The SEC has now posted its release regarding FAST Act Modernization and Simplification of Regulation S-K, which proposes amendments to rules and forms based primarily on the staff’s recommendations in its Report to Congress on Modernization and Simplification of Regulation S-K (required by the FAST Act).  (See this PubCo post.) That Report, in turn, was premised on the review that the SEC conducted as part of its Disclosure Effectiveness Initiative and the related Concept Release, which addressed a broader range of potential changes.  (See this PubCo post and this PubCo post.)  A new approach to confidential treatment, not addressed in the Report, is also proposed.  As indicated by the title, the proposed amendments are intended to modernize and simplify a number of disclosure requirements in Reg S-K, and related rules and forms, in a way that reduces the compliance and cost burdens on companies while continuing to provide effective disclosure for investors, including improvements designed to make the disclosures more readable, less repetitive and more easily navigable.

Results of ISS global survey reveal strong opinions on board gender diversity and mixed views on multi-class capital structures, share buybacks and virtual annual meetings

ISS recently released the results of its 2017-2018 global policy survey. The respondents, mostly from the U.S., included 131 investors, 382 corporate issuers, 46 consultants/advisors, 28 corporate directors and 13 organizations that represent or provide services to issuers. Highlights of the survey are summarized below:

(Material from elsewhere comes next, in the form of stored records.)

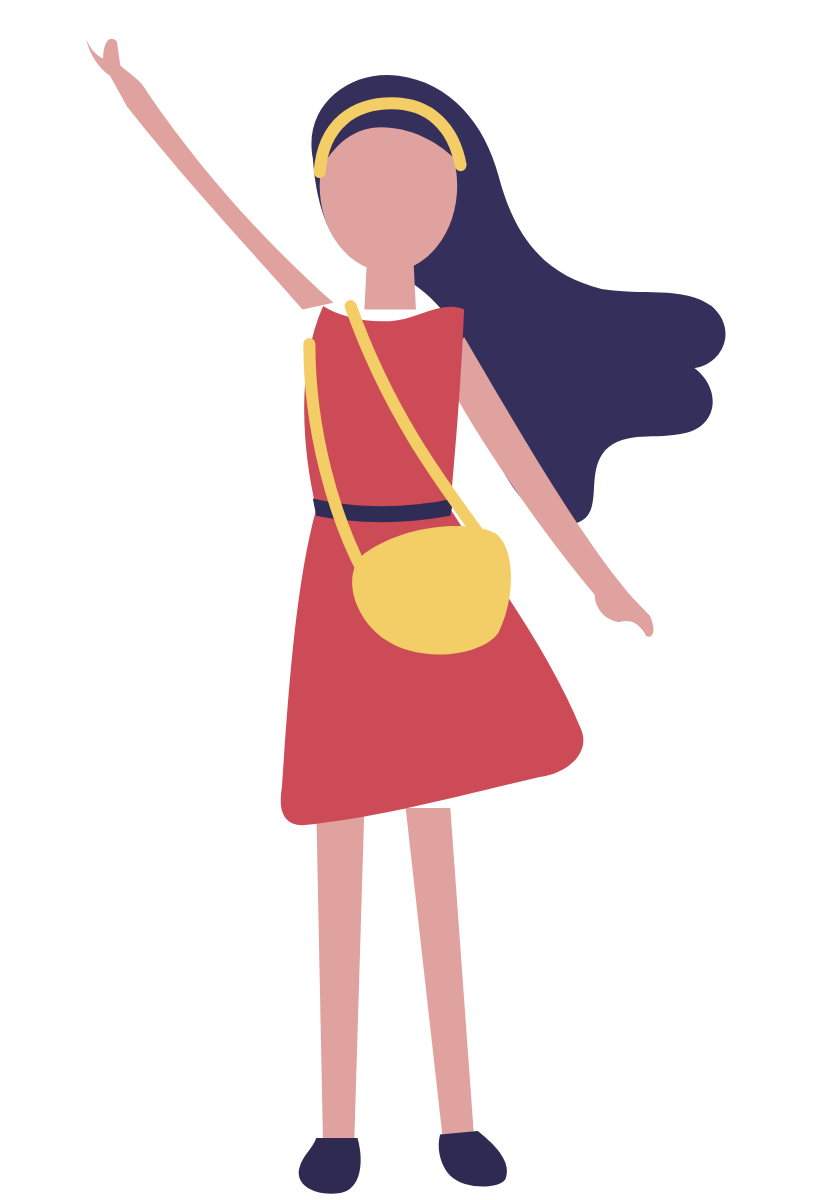
<!DOCTYPE html>
<html lang="en">
<head>
<meta charset="utf-8">
<title>Waving Girl</title>
<style>
  :root {
    --canvas: #ffffff;
    --skin: #e0a29f;
    --hair: #352f5b;
    --dress: #cd4b57;
    --belt: #2f2c55;
    --bag: #f3cd66;
    --shoe: #2e2a52;
  }
  html, body {
    margin: 0;
    padding: 0;
    width: 825px;
    height: 1200px;
    overflow: hidden;
    background: var(--canvas);
  }
  .scene {
    display: block;
    width: 825px;
    height: 1200px;
  }
  .skin { fill: var(--skin); }
  .hair { fill: var(--hair); }
  .dress { fill: var(--dress); }
  .belt { fill: var(--belt); }
  .bag { fill: var(--bag); }
  .strap { fill: none; stroke: var(--bag); stroke-width: 7; stroke-linecap: round; }
  .headband { fill: none; stroke: var(--bag); stroke-width: 7; stroke-linecap: round; }
  .shoe { fill: var(--shoe); }
</style>
</head>
<body>
<svg class="scene" viewBox="0 0 480 698" preserveAspectRatio="xMidYMid meet" role="img" aria-label="Girl in a red dress waving, with a yellow shoulder bag">
  <g id="waving-girl">
    <!-- flowing hair behind -->
    <path class="hair" d="M182 92 C176 60 205 40 232 44 C262 48 282 72 290 102 C300 140 318 160 350 168 C372 172 398 166 414 178 C430 192 420 212 404 214 C420 226 418 248 398 252 C382 256 364 250 352 262 C340 276 352 298 336 304 C318 308 300 290 292 272 C284 252 280 222 270 200 C258 176 240 160 212 152 C192 146 184 120 182 92 Z"/>

    <!-- legs -->
    <path class="skin" d="M184 470 L212 470 L206 668 L188 668 Z"/>
    <path class="skin" d="M236 470 L262 470 L276 664 L258 666 Z"/>

    <!-- shoes -->
    <path class="shoe" d="M184 662 L208 662 C212 676 210 692 198 694 C184 696 172 690 174 680 C176 672 182 668 184 662 Z"/>
    <path class="shoe" d="M256 660 L278 658 C288 666 298 676 294 686 C290 692 270 692 262 684 C256 678 254 668 256 660 Z"/>

    <!-- raised arm -->
    <path class="skin" d="M176 180 C150 150 112 110 74 62 L64 44 C58 40 52 32 50 22 C52 28 56 32 60 34 C60 24 64 20 68 24 L70 38 C74 42 82 46 86 54 C120 104 160 146 194 176 Z"/>

    <!-- lowered arm -->
    <path class="skin" d="M270 196 C296 240 330 300 360 338 C366 346 372 352 378 358 C382 366 380 372 376 370 C372 362 366 360 360 362 C350 360 346 352 346 346 C316 310 282 262 256 214 Z"/>

    <!-- neck and face -->
    <path class="skin" d="M214 140 L240 140 L242 180 L212 180 Z"/>
    <ellipse class="skin" cx="226" cy="108" rx="40" ry="50"/>

    <!-- fringe over the forehead -->
    <path class="hair" d="M186 100 C184 70 204 52 230 52 C252 52 268 70 268 96 C256 82 238 74 222 74 C206 74 194 84 186 100 Z"/>
    <path class="headband" d="M186 100 C188 72 206 60 228 60 C250 60 264 74 268 96"/>

    <!-- dress bodice -->
    <path class="dress" d="M188 178 C200 186 224 190 240 184 C252 180 262 176 270 180 C268 230 264 270 262 296 L184 296 C176 262 172 214 188 178 Z"/>
    <!-- dress skirt -->
    <path class="dress" d="M184 296 L262 296 C290 340 320 380 338 424 C344 438 330 450 314 452 C270 462 220 476 176 480 C164 480 162 470 164 458 C168 400 172 340 184 296 Z"/>
    <!-- belt -->
    <path class="belt" d="M182 290 C208 296 236 296 264 290 L262 300 C236 305 208 305 184 300 Z"/>

    <!-- bag strap -->
    <path class="strap" d="M180 200 C180 250 194 300 212 334"/>
    <path class="strap" d="M204 178 C226 240 256 280 284 318"/>

    <!-- shoulder bag -->
    <path class="bag" d="M212 322 C234 306 270 302 288 310 C300 318 300 348 290 368 C280 382 244 386 224 372 C206 360 198 334 212 322 Z"/>
  </g>
</svg>
</body>
</html>
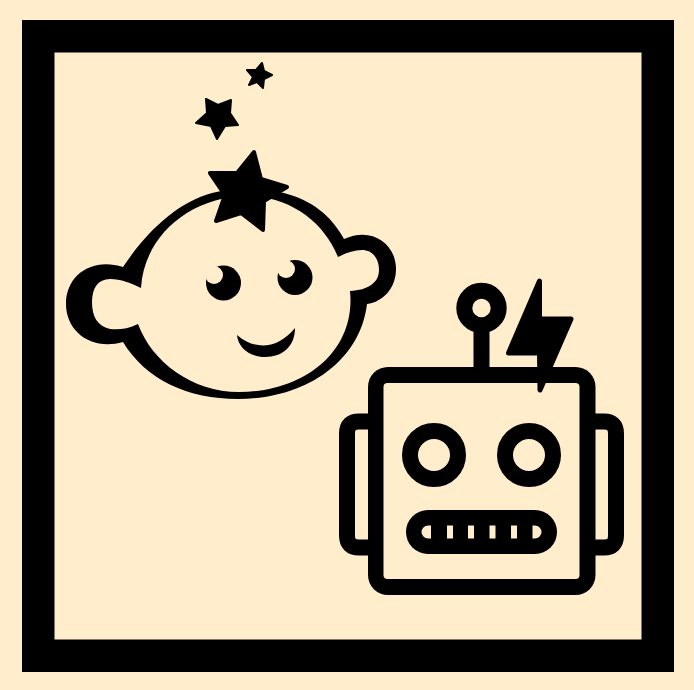
<!DOCTYPE html>
<html lang="en">
<head>
<meta charset="utf-8">
<title>Baby and robot</title>
<style>
:root { --ink: #000; --cream: #ffedcb; }
html, body { margin: 0; background: var(--cream); overflow: hidden; }
.poster { display: block; width: 694px; height: 690px; }
.ink { fill: var(--ink); }
.cream { fill: var(--cream); }
.star { fill: var(--ink); stroke: var(--ink); stroke-linejoin: round; }
.outline { fill: none; stroke: var(--ink); stroke-width: 16; }
</style>
</head>
<body>
<svg class="poster" viewBox="0 0 694 690" role="img" aria-label="A baby with stars above its head and a robot with a lightning bolt">
  <rect class="cream" width="694" height="690"/>
  <g id="frame">
    <rect class="ink" x="22" y="20" width="652" height="652"/>
    <rect class="cream" x="54.5" y="52.5" width="587" height="587"/>
  </g>

  <g id="baby">
    <path class="ink" d="M123 267C147 231 178 202 212 193C234 188 262 189 284 193C311 200 331 215 344 239C372 226 396 244 396 269C396 288 383 302 367 304C360 362 305 399 238 399C188 399 146 380 123 342C92 351 66 332 66 304C66 275 92 257 123 267Z"/>
    <path class="cream" d="M141 288C144 236 190 197 246 196C290 196 324 222 338 257C346 253 354 250 362 250C373 250 379 259 379 270C379 283 368 290 350 291C356 350 306 392 239 392C192 392 152 362 138 324C128 329 118 330 110 329C97 326 92 316 92 302C92 288 98 279 110 279C121 279 131 283 141 288Z"/>
    <g id="eyes">
      <circle class="ink" cx="223.500" cy="283" r="17.500"/>
      <circle class="cream" cx="214" cy="275" r="9"/>
      <circle class="ink" cx="295" cy="277.500" r="17.500"/>
      <circle class="cream" cx="286" cy="269" r="9"/>
    </g>
    <path id="smile" class="ink" d="M237 335C254 350 277 350 295 328C295 346 283 357 265 357C249 357 238 347 237 335Z"/>
  </g>

  <g id="stars">
    <polygon class="star" stroke-width="4" points="254,152 261,179 287,187 264,201 263,230 241,213 216,221 225,195 210,173 237,173"/>
    <polygon class="star" stroke-width="2" points="206,99 218,105 231,100 230,113 238,125 225,126 217,139 211,126 196,123 207,113"/>
    <polygon class="star" stroke-width="2" points="262,63 264,71 272,75 264,79 263,88 257,82 249,85 253,77 247,70 256,70"/>
  </g>

  <g id="robot">
    <g id="antenna">
      <rect class="ink" x="473.500" y="328" width="16" height="44"/>
      <circle class="outline" cx="481.500" cy="308" r="17.200"/>
    </g>
    <path id="ears" class="outline" d="M372 421.500H359Q347 421.500 347 433.500V535.500Q347 547.500 359 547.500H372M591 421.500H604Q616 421.500 616 433.500V535.500Q616 547.500 604 547.500H591"/>
    <rect class="ink" x="368" y="367" width="227.500" height="228" rx="20"/>
    <rect class="cream" x="383.500" y="383" width="196" height="196" rx="4"/>
    <circle class="outline" cx="434" cy="455" r="24"/>
    <circle class="outline" cx="529" cy="455" r="24"/>
    <g id="mouth">
      <rect class="ink" x="406" y="510" width="151" height="44" rx="22"/>
      <path class="cream" d="M431 525.500V538.500H428A6.500 6.500 0 0 1 428 525.500ZM532.500 525.500V538.500H535A6.500 6.500 0 0 0 535 525.500Z"/>
      <path class="cream" d="M447 525.500h6v13h-6ZM468 525.500h6v13h-6ZM489.500 525.500h6v13h-6ZM511 525.500h6v13h-6Z"/>
    </g>
  </g>

  <polygon id="bolt" class="star" stroke-width="5" points="539.500,281 539.500,319 571,319 540,390 539.500,353 508.500,353"/>
</svg>
</body>
</html>
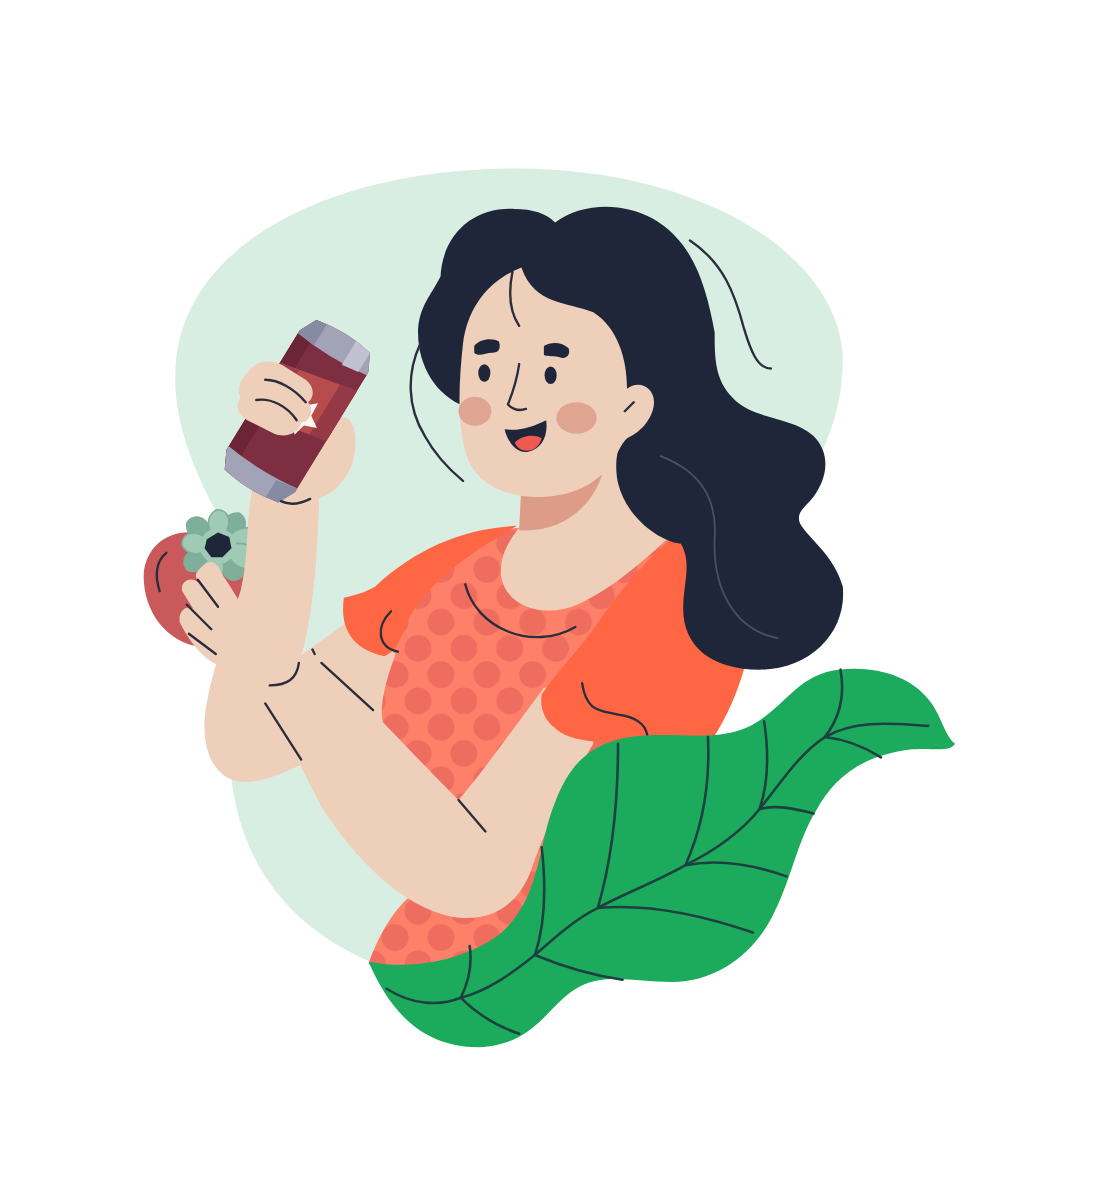
<!DOCTYPE html>
<html lang="en">
<head>
<meta charset="utf-8">
<title>Woman with a drink can and a persimmon</title>
<style>
:root {
  --paper: #ffffff;
  --mint: #d9eee3;
  --ink: #20263a;
  --line: #2a2d3c;
  --skin: #eecfba;
  --blush: #dfa591;
  --neck-shade: #dc9c87;
  --shirt: #ff8068;
  --dot: #ee6d5f;
  --sleeve: #ff6644;
  --leaf: #1cab5c;
  --vein: #1d4140;
  --can: #7d2f41;
  --can-dark: #6c2537;
  --can-light: #b64c4c;
  --metal: #a2a3b7;
  --metal-dark: #868aa3;
  --fruit: #c9595a;
  --fruit-light: #d97370;
  --calyx: #9fcbb5;
  --calyx-dark: #7fae9b;
  --tongue: #ee5a4f;
}
html, body { margin: 0; padding: 0; background: var(--paper); overflow: hidden; }
.canvas { width: 1099px; height: 1200px; overflow: hidden; background: var(--paper); }
.canvas svg { display: block; width: 1099px; height: 1200px; }
.skin { fill: var(--skin); }
.ink { fill: var(--ink); }
.sleeve { fill: var(--sleeve); }
.line { fill: none; stroke: var(--line); stroke-width: 1.05; stroke-linecap: round; stroke-linejoin: round; }
.hair-line { fill: none; stroke: #4a5064; stroke-width: .8; stroke-linecap: round; }
.vein { fill: none; stroke: var(--vein); stroke-width: 1.15; stroke-linecap: round; }
</style>
</head>
<body>
<main class="canvas">
<svg viewBox="0 0 489 534" role="img" aria-label="Smiling woman with long dark hair holding a drink can and a persimmon, behind a large green leaf">
  <defs>
    <pattern id="polka" width="20.4" height="23.4" patternUnits="userSpaceOnUse" patternTransform="translate(186 288.5)">
      <circle cx="10.2" cy="11.7" r="6" fill="var(--dot)"/>
      <circle cx="0" cy="0" r="6" fill="var(--dot)"/>
      <circle cx="20.4" cy="0" r="6" fill="var(--dot)"/>
      <circle cx="0" cy="23.4" r="6" fill="var(--dot)"/>
      <circle cx="20.4" cy="23.4" r="6" fill="var(--dot)"/>
    </pattern>
    <path id="shirt-shape" d="M229 235C204 240 184 262 175 285C170 297 168 308 170 320L188 395C178 400 169 414 164 429L205 438L300 360L320 320L318 252L299 238Z"/>
    <path id="petal" d="M0-3C-5-6-6-13-1-16C5-17 8-9 0-3Z"/>
    <clipPath id="can-clip"><path d="M-18-31L-14-39Q0-42 14-39L18-31V31L14 39Q0 42-14 39L-18 31Z"/></clipPath>
  </defs>

  <path id="backdrop" fill="var(--mint)" d="M78 166C79 110 145 75 230 75C310 75 372 112 375 158C376 210 335 240 318 280L300 400L165 428C132 414 108 388 103 347C113 305 108 268 101 236C89 216 77 190 78 166Z"/>

  <g id="persimmon">
    <path fill="var(--fruit)" d="M82 237C70 238 63 248 64 259C65 275 77 288 92 288C106 287 114 274 113 259C111 246 97 235 82 237Z"/>
    <path class="line" d="M74 246C69 250 69 257 71 263"/>
    <g transform="translate(97 243)">
      <g fill="var(--calyx-dark)">
        <use href="#petal" transform="rotate(35) scale(1.1)"/>
        <use href="#petal" transform="rotate(145) scale(1.1)"/>
        <use href="#petal" transform="rotate(235) scale(1.1)"/>
        <use href="#petal" transform="rotate(310) scale(1.1)"/>
      </g>
      <g fill="var(--calyx)" stroke="var(--calyx-dark)" stroke-width=".7">
        <use href="#petal"/>
        <use href="#petal" transform="rotate(75) scale(1.15)"/>
        <use href="#petal" transform="rotate(110) scale(1.15)"/>
        <use href="#petal" transform="rotate(190)"/>
        <use href="#petal" transform="rotate(275)"/>
      </g>
      <circle r="8" fill="var(--calyx)"/>
      <path class="ink" d="M-5-3L0-6L5-4L6 1L2 5L-3 5L-6 1Z"/>
    </g>
  </g>

  <g id="torso">
    <use href="#shirt-shape" fill="var(--shirt)"/>
    <use href="#shirt-shape" fill="url(#polka)"/>
    <path class="skin" d="M232 213L231 235C226 241 222 248 223 257C226 271 243 275 257 269C273 262 288 248 299 238C284 233 276 226 276 200Z"/>
    <path fill="var(--neck-shade)" d="M232 217L268 211C263 226 250 237 231 236Z"/>
    <path class="line" d="M207 260C212 280 237 290 256 279"/>
  </g>

  <g id="far-arm">
    <path class="skin" d="M136 290L157 275L176 291C172 302 169 312 170 322L138 342L112 330Z"/>
    <path class="sleeve" d="M230 234C207 235 185 244 167 261C162 264 157 265 153 266C151 280 157 289 171 292C178 289 178 283 182 275C192 257 210 246 230 234Z"/>
    <path class="line" d="M177 290C168 288 167 279 174 272"/>
  </g>

  <g id="near-arm">
    <path class="skin" d="M242 306C230 322 216 342 204 356C182 334 162 312 139 289L112 302C123 318 132 338 143 359C158 382 178 403 201 408C220 411 231 401 236 388C243 367 255 346 264 331L256 304Z"/>
    <path class="sleeve" d="M301 238C287 249 276 263 264 280C256 291 247 300 241 309C240 316 243 321 247 324C253 330 267 331 281 330L317 329C324 318 328 308 331 298L322 250Z"/>
    <path class="line" d="M259 304C261 317 267 316 275 318C283 319 287 322 288 327"/>
    <path class="line" d="M204 356L216 370"/>
  </g>

  <g id="fruit-hand">
    <path class="skin" d="M89 253C92 249 96 249 98 254C102 261 108 268 110 277L116 302L97 296C90 293 84 285 80 277C79 272 83 269 86 271L81 263C80 258 86 256 89 260C86 256 87 255 89 253Z"/>
    <path class="line" d="M88 258L97 270M83 269L94 280M84 282L96 291"/>
  </g>

  <g id="can-arm">
    <path class="skin" d="M113 214C109 230 111 247 107 263C101 281 93 301 91 320C90 338 98 349 111 348C121 347 130 342 139 338L133 296C140 272 141 247 142 223L136 200Z"/>
    <path class="skin" d="M131 221C143 227 157 214 158 200C159 189 155 184 150 186L128 204Z"/>
  </g>

  <g id="drink-can" transform="translate(132.3 183) rotate(31.5)">
    <g clip-path="url(#can-clip)">
      <rect x="-20" y="-43" width="40" height="86" fill="var(--can)"/>
      <rect x="-20" y="-43" width="9" height="86" fill="var(--can-dark)"/>
      <path fill="var(--can-light)" d="M-20-14L20-22V4L-20 12Z"/>
      <path fill="#9b3c48" d="M-20-14L-9-16V10L-20 12Z"/>
      <path fill="#953947" d="M10-20L20-22V4L10 6Z"/>
      <path fill="var(--metal)" d="M-20-43H20V-30Q0-27-20-30Z"/>
      <path fill="var(--metal-dark)" d="M-20-43H-9V-29L-20-30Z"/>
      <path fill="#c0c1cf" d="M6-43H14V-29L6-28Z"/>
      <path fill="var(--metal)" d="M-20 43H20V29Q0 32-20 29Z"/>
      <path fill="var(--metal-dark)" d="M8 43H20V29L8 31Z"/>
    </g>
  </g>
  <path id="can-star" fill="#fff6f2" d="M131.500 176L135.500 180.500L141.500 179.500L138.500 185L141 190.500L135.200 189.300L131 193.500L130.500 187.500L125.500 184.500L131 182Z"/>

  <g id="can-fingers">
    <path class="skin" d="M110 166C114 160 121 159 128 164L136 169C140 172 140 177 137 179C140 182 138 188 134 188C133 193 127 195 122 193L110 187C105 184 105 180 107 177C105 173 107 169 110 166Z"/>
    <path class="line" d="M118 169C124 169 131 173 136 179M114 178C121 177 128 181 132 187M125 223C129 225 134 224 138 222"/>
  </g>

  <g id="arm-creases">
    <path class="line" d="M118 313L134 338M143 295L166 316M120 305C128 305 132 302 133 295M139 289L140 291"/>
  </g>

  <g id="head">
    <path class="ink" d="M207 181C194 176 186 163 186 148C186 137 192 131 196 123C197 104 211 92 229 93C237 93 243 95 247 99C259 90 277 90 290 97C308 107 314 126 318 148C318 159 318 169 326 177C335 187 352 185 362 194C370 202 368 213 362 221C358 226 354 228 356 233C360 240 371 247 375 261C377 281 361 298 338 298C317 298 304 288 304 271C304 259 308 251 303 242C294 241 279 231 275 215C272 201 278 191 284 183L240 190Z"/>
    <path class="skin" d="M232 119C217 125 208 137 206 153C204 171 203 193 209 206C215 218 230 222 243 221C257 220 268 214 274 203C276 199 277 197 279 195C286 192 291 185 291 179C291 172 284 169 279 173C279 160 275 146 264 139C252 134 238 136 232 119Z"/>
    <g id="face">
      <ellipse cx="211.300" cy="183" rx="7.300" ry="6.500" fill="var(--blush)"/>
      <ellipse cx="256.500" cy="186" rx="9" ry="7" fill="var(--blush)"/>
      <path class="ink" d="M211 154C213 151 219 150 222 152C223 155 222 157 219 157C216 157 213 159 211 157Z"/>
      <path class="ink" d="M242 154C245 152 250 152 253 155C254 158 252 160 249 159C247 158 244 159 242 158Z"/>
      <ellipse class="ink" cx="215.500" cy="166" rx="2.700" ry="3.900"/>
      <ellipse class="ink" cx="245" cy="167" rx="2.700" ry="3.900"/>
      <path class="line" d="M231 162C230 169 228 175 226 180C228 182 231 183 234 182"/>
      <path class="ink" d="M224.500 191C231 192 237 190 243 187C244 194 241 200 235 201C230 202 226 197 224.500 191Z"/>
      <path fill="var(--tongue)" d="M229 197C232 194 237 193 241 195C240 199 237 200.500 235 200.500C232 201 230 199 229 197Z"/>
      <path class="line" d="M278 183L282 179M228 121C226 131 227 139 231 145"/>
    </g>
    <path class="line" d="M187 153C181 166 181 181 189 194C194 203 200 209 206 214M307 107C322 117 327 131 331 146C334 156 337 164 343 164"/>
    <path class="hair-line" d="M294 203C312 210 319 222 318 239C317 261 326 280 346 284"/>
  </g>

  <g id="leaf">
    <path fill="var(--leaf)" d="M164 428C184 432 207 427 222 416C241 400 239 376 247 357C253 341 262 331 280 328C300 325 318 331 334 323C349 315 355 300 373 298C390 296 405 301 413 311C419 318 420 327 425 331C422 336 411 331 397 335C380 339 370 348 363 361C355 374 352 391 345 405C337 423 320 437 299 437C283 437 270 433 258 439C244 446 239 465 213 466C187 466 173 449 164 428Z"/>
    <path class="vein" d="M172 440C183 447 195 448 205 444C217 441 228 433 238 425C247 417 256 409 266 404C279 397 293 392 305 385C319 378 330 370 338 360C347 349 355 336 367 328C381 320 397 322 413 323"/>
    <path class="vein" d="M205 444C209 436 210 428 209 421M205 444C213 452 222 457 231 460M238 425C243 410 243 394 241 377M238 425C250 430 263 434 277 436M266 404C273 380 275 356 275 331M266 404C289 402 312 407 335 415M305 385C313 367 316 348 315 328M305 385C320 382 336 385 350 390M338 360C342 348 342 334 340 321M338 360C346 358 354 360 362 362M367 328C374 319 376 309 374 298M367 328C376 329 384 332 392 337"/>
  </g>
</svg>
</main>
</body>
</html>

In Senate testimony, SEC Chair offers insights into his thinking on a variety of issues before the SEC

In testimony last week before the Senate Committee on Banking, Housing and Urban Affairs, SEC Chair Jay Clayton gave us some insight into his thinking about a number of  issues, including cybersecurity at the SEC, cybersecurity disclosure, the regulatory agenda, disclosure effectiveness, the shareholder proposal process, climate change disclosure, conflict minerals, compulsory arbitration provisions, stock buybacks, the decline in IPOs and overregulation (including some interesting sparring with Senator Warren). Whether any of the topics identified as problematic result in actual rulemaking—particularly in an administration with a deregulatory focus—is an open question.